Axios’ Evan Ryan, a former staffer for Vice President Joe Biden, and Ashley O’Connor, of Strategic Partners & Media, an adviser on both of President George W. Bush’s campaigns, offer a play-by-play on how to catch the public’s eye.

Step 1: Make News

“First and foremost, know why you are running because voters (and reporters) can figure out really quickly if you are just reciting a canned message from a consultant," says Ryan. "Once you’ve announced, sit down with a reporter and explain your message and what has motivated you to run.”

Step 2: Log On

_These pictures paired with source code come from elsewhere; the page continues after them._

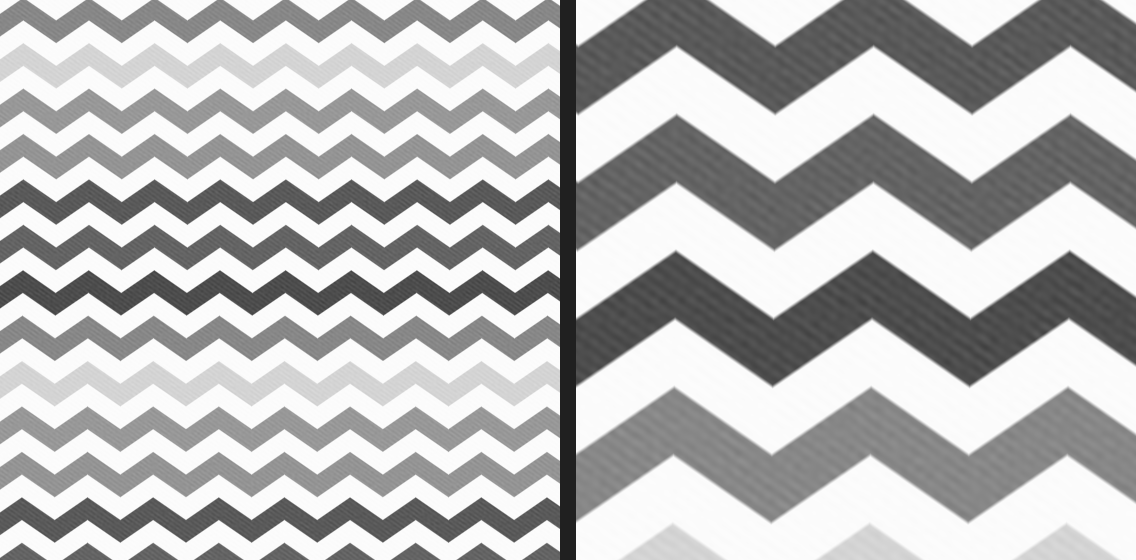
Left, the full canvas; right, a detail of the centre.
A Shadertoy shader for this pattern:

```glsl
// Grey chevron stripes on white: a triangle wave bends evenly spaced bands,
// and a cycle of seven greys colours them from the top downwards.
// Fine diagonal weave and gradient noise give the bands a faint cloth grain.

vec2 hashGradient(vec2 cell) {
    vec2 h = vec2(dot(cell, vec2(127.1, 311.7)), dot(cell, vec2(269.5, 183.3)));
    return fract(sin(h) * 43758.5) * 2.0 - 1.0;
}

float gradientNoise(vec2 p) {
    vec2 i = floor(p), f = fract(p);
    vec2 u = f * f * (3.0 - 2.0 * f);
    float a = dot(hashGradient(i), f);
    float b = dot(hashGradient(i + vec2(1, 0)), f - vec2(1, 0));
    float c = dot(hashGradient(i + vec2(0, 1)), f - vec2(0, 1));
    float d = dot(hashGradient(i + vec2(1, 1)), f - vec2(1, 1));
    return mix(mix(a, b, u.x), mix(c, d, u.x), u.y);
}

// 0 at each peak, 1 at each valley
float zigzag(float x) {
    return abs(fract(x / 0.1172 + 0.5) - 0.5) * 2.0;
}

float bandGrey(int row) {
    float greys[7] = float[7](0.53, 0.83, 0.595, 0.58, 0.35, 0.39, 0.30);
    return greys[(row + 7) % 7];
}

// Diagonal threads, broken up by noise
float clothGrain(vec2 p) {
    float threads = sin(6.2832 * (p.y * 120.0 - p.x * 85.0));
    return threads * (0.6 + gradientNoise(p * 60.0)) + 1.2 * gradientNoise(p * 190.0);
}

void mainImage(out vec4 fragColor, in vec2 fragCoord) {
    // Height is measured downwards from the top edge
    vec2 p = fragCoord / iResolution.y;
    p.y = 1.0 - p.y;

    // Bands: peaks drift slightly to the left in the lower half
    float drift = 0.0026 * smoothstep(0.4, 0.7, p.y);
    float pitch = 0.0811;
    float depth = p.y + 0.0039 - 0.0404 * zigzag(p.x - 0.0417 + drift);
    float row = floor(depth / pitch + 0.25);
    float bandDist = (abs(depth - row * pitch - 0.0202) - 0.0202) * 0.823;

    // Soft printed edge, never narrower than a pixel
    float soft = max(0.0014, 0.8 / iResolution.y);
    float band = 1.0 - smoothstep(-soft, soft, bandDist);

    // Grain shows most on the darker bands
    float grain = clothGrain(p);
    float grey = bandGrey(int(row));
    grey += grain * 0.04 * (1.0 - 0.75 * grey);
    float paper = 0.985 + 0.004 * grain;

    fragColor = vec4(vec3(mix(paper, grey, band)), 1.0);
}
```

“Have a search campaign (buying key-words through Google) to direct people to your website,” O’Connor explains. “From there, you get them engaged. Get their e-mail address, ask them to like your Facebook page, to follow you on Twitter. The more you can build a relationship directly, the less money you spend later to reach that person.”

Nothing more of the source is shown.